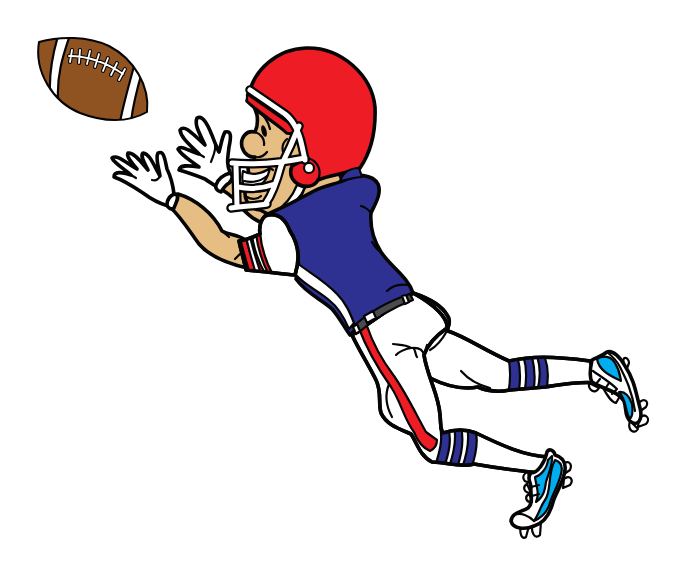
<!DOCTYPE html>
<html lang="en">
<head>
<meta charset="utf-8">
<title>Diving football receiver</title>
<style>
:root{--ink:#050505;--paper:#fff;--red:#ee1c25;--blue:#2e3192;--skin:#e6bd82;--leather:#8f5322;--sky:#00aeef;--belt:#4b4b4d}
html,body{margin:0;background:var(--paper);overflow:hidden}
svg{display:block;width:688px;height:577px}
.art{stroke:var(--ink);stroke-width:3.6;stroke-linejoin:round;stroke-linecap:round;fill:none}
.white{fill:var(--paper)}
.red{fill:var(--red)}
.blue{fill:var(--blue)}
.skin{fill:var(--skin)}
.sky{fill:var(--sky)}
.leather{fill:var(--leather)}
.belt{fill:var(--belt)}
.ink{fill:var(--ink)}
.fine{stroke-width:2.2}
.flat{stroke:none}
.bar-edge{stroke:var(--ink);stroke-width:9.5}
.bar{stroke:var(--paper);stroke-width:5}
.lace-edge{stroke:var(--ink);stroke-width:4}
.lace{stroke:var(--paper);stroke-width:1.8}
</style>
</head>
<body>
<svg viewBox="0 0 688 577" role="img" aria-label="Cartoon football player diving to catch a ball">
<defs>
<path id="ball-shape" d="M39 42C60 36 88 36 109 46C134 59 150 86 147 112C128 123 103 122 80 113C53 102 34 72 39 42Z"/>
<clipPath id="ball-clip"><use href="#ball-shape"/></clipPath>
<path id="laces" d="M69 56C89 56 107 63 123 74M72 50L70 62M80 50L79 63M90 51L87 64M99 54L95 67M108 58L103 71M117 63L111 75M125 69L119 80"/>
<path id="mask-bars" d="M250 90L285 114C294 121 299 132 302 146L305 160M232 163C256 165 280 163 305 158M299 126C293 141 288 152 281 166C277 181 273 193 266 203M236 165L237 206M231 208C245 206 256 206 267 204M238 187C252 190 264 188 275 184"/>
<path id="sleeve-shape" d="M265 216C277 212 285 218 290 231C298 243 301 257 295 275C282 274 269 272 246 270C244 260 241 251 239 241C247 240 253 237 260 234C259 227 261 220 265 216Z"/>
<clipPath id="sleeve-clip"><use href="#sleeve-shape"/></clipPath>
<path id="far-leg" d="M413 293C428 298 442 306 447 315C453 322 446 328 448 331C466 337 484 350 509 361C531 356 552 356 590 361L598 383C576 381 560 385 545 387L510 390C500 392 489 392 478 387C462 390 446 386 430 378L404 340Z"/>
<clipPath id="far-leg-clip"><use href="#far-leg"/></clipPath>
<path id="near-leg" d="M352 335L413 293C435 305 448 318 447 328C437 335 428 343 424 355C427 376 439 395 440 415C441 424 440 429 443 433C455 429 466 429 476 433C501 445 524 456 549 457L541 473C518 471 497 468 474 464C460 468 447 462 432 462C420 456 417 443 411 434C397 428 386 424 381 413C378 403 382 392 376 380C368 364 359 350 352 335Z"/>
<clipPath id="near-leg-clip"><use href="#near-leg"/></clipPath>
</defs>

<g id="football" class="art">
  <use href="#ball-shape" class="leather flat"/>
  <g clip-path="url(#ball-clip)">
    <path class="white fine" d="M58 36C53 53 49 70 50 92L58 98C57 76 62 58 70 35Z"/>
    <path class="white fine" d="M135 62C130 82 124 101 120 122L131 122C133 104 137 89 142 72Z"/>
  </g>
  <use href="#ball-shape" style="stroke-width:2"/>
  <use href="#laces" class="lace-edge"/>
  <use href="#laces" class="lace"/>
</g>

<g id="far-arm" class="art">
  <path class="skin" d="M221 189C229 194 236 199 241 207C248 215 256 222 266 224L277 207L241 184L231 181Z"/>
  <path class="white" d="M218 188C214 184 210 183 205 179C195 175 187 172 179 170C180 165 187 165 199 167C190 160 182 156 178 149C181 145 187 150 199 154C190 145 181 138 180 130C184 125 189 130 205 145C200 134 194 125 197 118C203 115 208 124 215 143C217 147 218 151 219 152C221 145 222 137 225 132C232 130 231 138 229 147C228 157 226 163 230 172Z"/>
  <path class="white" d="M216 185C218 179 223 175 230 173C234 176 232 180 229 183C225 185 223 189 221 192C217 191 215 188 216 185Z"/>
  <path class="fine" d="M215 145C216 151 213 156 211 162M199 154L204 157"/>
</g>

<g id="near-arm" class="art">
  <path class="skin" d="M178 194C195 199 213 213 222 231C229 235 236 234 244 239L247 268C230 264 209 256 199 244C190 232 181 217 170 207Z"/>
  <path class="fine" d="M222 231L229 237M240 254L235 259"/>
  <path class="white" d="M168 206C158 203 151 199 143 193C134 187 123 180 114 177C114 171 122 172 131 175C123 168 114 163 112 158C117 154 125 162 137 169C131 162 126 156 128 153C134 152 141 162 148 170C144 162 140 156 143 153C150 154 153 164 160 176C159 168 155 158 158 153C164 150 165 160 167 169C172 179 173 186 174 194Z"/>
  <path class="white" d="M167 205C167 199 171 194 176 194C180 197 176 202 174 208C171 210 168 208 167 205Z"/>
  <path class="fine" d="M160 176C158 180 155 181 152 180M131 175L136 178"/>
</g>

<g id="head" class="art">
  <path class="skin" d="M251 98L257 115C258 122 257 128 255 132C246 130 240 138 242 147C244 154 250 158 255 157C252 163 249 164 248 169C250 176 248 182 246 187C243 196 247 209 260 210L272 216C298 206 320 192 343 181L312 125Z"/>
  <path class="fine" d="M255 132C261 134 265 139 264 145M255 157C260 158 264 156 267 152M258 112C264 115 268 121 270 129"/>
  <ellipse class="ink flat" cx="264" cy="131" rx="2.5" ry="6" transform="rotate(-15 264 131)"/>
  <path class="white fine" d="M243 171C251 176 262 174 270 168C268 178 262 188 249 191C243 188 241 180 243 171Z"/>
  <path class="fine" d="M244 181C253 183 261 181 267 176M267 166L273 170M247 197C252 200 258 199 261 196"/>
  <path class="fine" d="M287 139C281 144 281 152 287 158"/>
  <path class="red" d="M249 94C254 70 277 49 306 48C342 47 372 76 375 107C376 132 371 152 360 168C345 174 330 175 318 180C315 186 307 188 300 185C291 181 289 173 292 166L304 160C302 146 298 132 287 133C279 125 260 114 247 101Z"/>
  <path class="red fine" d="M247 94L286 121C291 125 294 128 295 133L287 133C279 124 261 114 247 101Z"/>
  <path class="fine" d="M318 180C323 168 315 158 305 158"/>
  <path class="white fine" d="M272 215C282 208 292 198 297 185L305 188C300 198 293 205 284 211Z"/>
  <path class="fine" d="M304 189C303 194 300 199 295 204"/>
  <use href="#mask-bars" class="bar-edge"/>
  <use href="#mask-bars" class="bar"/>
  <circle class="white fine" cx="309" cy="168" r="5"/>
</g>

<g id="far-leg-group" class="art">
  <use href="#far-leg" class="white"/>
  <g clip-path="url(#far-leg-clip)">
    <path class="blue fine" d="M508 357C511 368 511 379 508 395L518 395C521 381 521 369 517 355ZM523 355C527 367 527 380 524 394L533 393C536 379 535 367 531 353ZM536 353C541 366 541 378 537 392L546 391C549 378 549 366 543 353Z"/>
  </g>
  <use href="#far-leg"/>
  <path class="fine" d="M461 371C469 380 478 385 490 388"/>
</g>

<g id="far-shoe" class="art">
  <path class="white fine" d="M624 364C621 355 629 357 629 363L626 371ZM637 406C643 396 650 401 646 407L639 412ZM639 418C646 412 651 419 646 424L638 427ZM603 388C607 395 611 402 616 403L620 396ZM589 383C588 390 595 395 599 388ZM630 421C627 430 634 435 638 429Z"/>
  <path class="white" d="M592 360C590 369 589 377 592 382C602 389 617 390 624 401C627 409 624 415 630 421C638 428 643 419 640 408C636 393 634 379 625 366C620 357 613 350 607 352C602 356 598 357 592 360Z"/>
  <path class="sky fine" d="M597 359C603 355 611 356 615 363C620 371 620 376 621 381C611 376 599 371 597 359ZM619 392C625 391 630 397 632 404C633 411 632 417 630 419C624 410 628 402 619 392Z"/>
  <path class="fine" d="M607 352C612 356 617 361 620 367C626 379 632 391 635 411M593 371C600 376 610 382 617 389M600 379L596 384M609 383L605 389M617 389L612 394"/>
</g>

<g id="near-leg-group" class="art">
  <use href="#near-leg" class="white"/>
  <g clip-path="url(#near-leg-clip)">
    <path class="red fine" d="M358 326L367 326C373 344 382 360 394 376C406 393 416 414 426 432L437 440C437 446 434 449 430 451C421 447 417 440 414 432C404 419 401 402 391 387C379 370 367 350 358 326Z"/>
    <path class="blue fine" d="M440 427C443 439 440 451 435 466L444 467C449 453 452 440 448 426ZM454 426C457 440 454 453 449 467L457 468C462 454 464 440 461 426ZM467 426C470 440 467 454 462 468L471 469C476 455 479 441 475 427Z"/>
  </g>
  <use href="#near-leg"/>
  <path class="fine" d="M424 355C423 350 419 347 411 348C405 344 399 345 393 344M411 348C405 349 399 352 396 355M424 355L427 345M430 350C437 346 442 340 447 331M389 384C385 394 386 406 392 417M414 349C416 352 415 354 417 357"/>
</g>

<g id="near-shoe" class="art">
  <path class="white fine" d="M563 465C567 459 573 463 570 470L564 474ZM564 479C570 474 574 480 570 485L563 488ZM521 525C519 534 522 540 526 537L529 526ZM532 524C531 533 535 540 540 535L541 522ZM528 472C521 474 522 483 530 482ZM527 484C522 487 524 493 531 493ZM529 494C524 497 526 503 533 502Z"/>
  <path class="white" d="M547 452C549 448 554 450 555 455C562 457 566 462 565 470C563 484 556 492 553 502C550 514 544 523 534 526C525 530 513 529 511 521C512 512 522 512 528 508C534 503 530 494 531 487C530 481 527 478 531 473C538 473 545 462 547 452Z"/>
  <path class="sky fine" d="M548 460C547 469 540 476 535 477C536 486 540 493 536 502C544 497 545 489 546 482C549 472 553 464 552 456Z"/>
  <path class="sky fine" d="M555 460C561 462 563 467 561 474C558 487 552 494 549 506C546 513 541 518 534 521C539 514 540 507 545 500C552 490 547 475 555 460Z"/>
  <path class="fine" d="M514 515C521 512 529 516 534 521M531 487L539 485M532 496L539 494"/>
</g>

<g id="jersey" class="art">
  <path class="blue" d="M266 215C284 207 298 200 314 191C325 185 337 184 345 180C355 172 373 175 378 184C382 194 375 204 371 213C370 226 372 238 381 252C391 267 408 277 413 293C394 302 369 316 350 335C344 327 340 318 332 309C321 299 307 294 296 279C301 262 297 245 289 231C283 220 277 214 266 215Z"/>
  <path class="blue fine" d="M340 181C343 173 350 168 359 168L362 177C354 177 348 180 340 181Z"/>
  <path class="white fine" d="M297 263C310 273 325 281 337 294C346 303 350 313 354 323L349 329C344 317 338 307 329 300C317 290 305 285 296 275Z"/>
  <path class="fine" d="M371 213C368 209 365 207 361 206M381 252C378 251 375 247 372 242M387 291C393 285 400 284 407 285"/>
</g>

<g id="sleeve" class="art">
  <use href="#sleeve-shape" class="white"/>
  <g clip-path="url(#sleeve-clip)">
    <path class="red fine" d="M240 238C243 250 246 261 250 274L257 274C253 262 249 250 246 238ZM249 236C251 248 256 261 261 275L269 275C262 262 258 249 256 234ZM260 232C261 246 265 260 273 275L266 275C258 262 254 248 252 236Z"/>
    <path class="white fine" d="M246 237C249 250 252 261 256 274L261 274C257 262 253 250 250 236Z"/>
  </g>
  <use href="#sleeve-shape"/>
</g>

<g id="waist-belt" class="art">
  <path class="belt fine" d="M354 326C371 310 389 301 410 294L413 300C394 307 377 316 358 333Z"/>
  <path class="white fine" d="M364 316L373 311L376 318L367 323ZM402 296L406 295L409 302L405 304ZM353 327L357 324L360 331L356 334Z"/>
</g>
</svg>
</body>
</html>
※ ※ ※
* _What you should do_
Look over the records above and filter for each line with the word "fill".

* _Task response_
.art{stroke:var(--ink);stroke-width:3.6;stroke-linejoin:round;stroke-linecap:round;fill:none}
.white{fill:var(--paper)}
.red{fill:var(--red)}
.blue{fill:var(--blue)}
.skin{fill:var(--skin)}
.sky{fill:var(--sky)}
.leather{fill:var(--leather)}
.belt{fill:var(--belt)}
.ink{fill:var(--ink)}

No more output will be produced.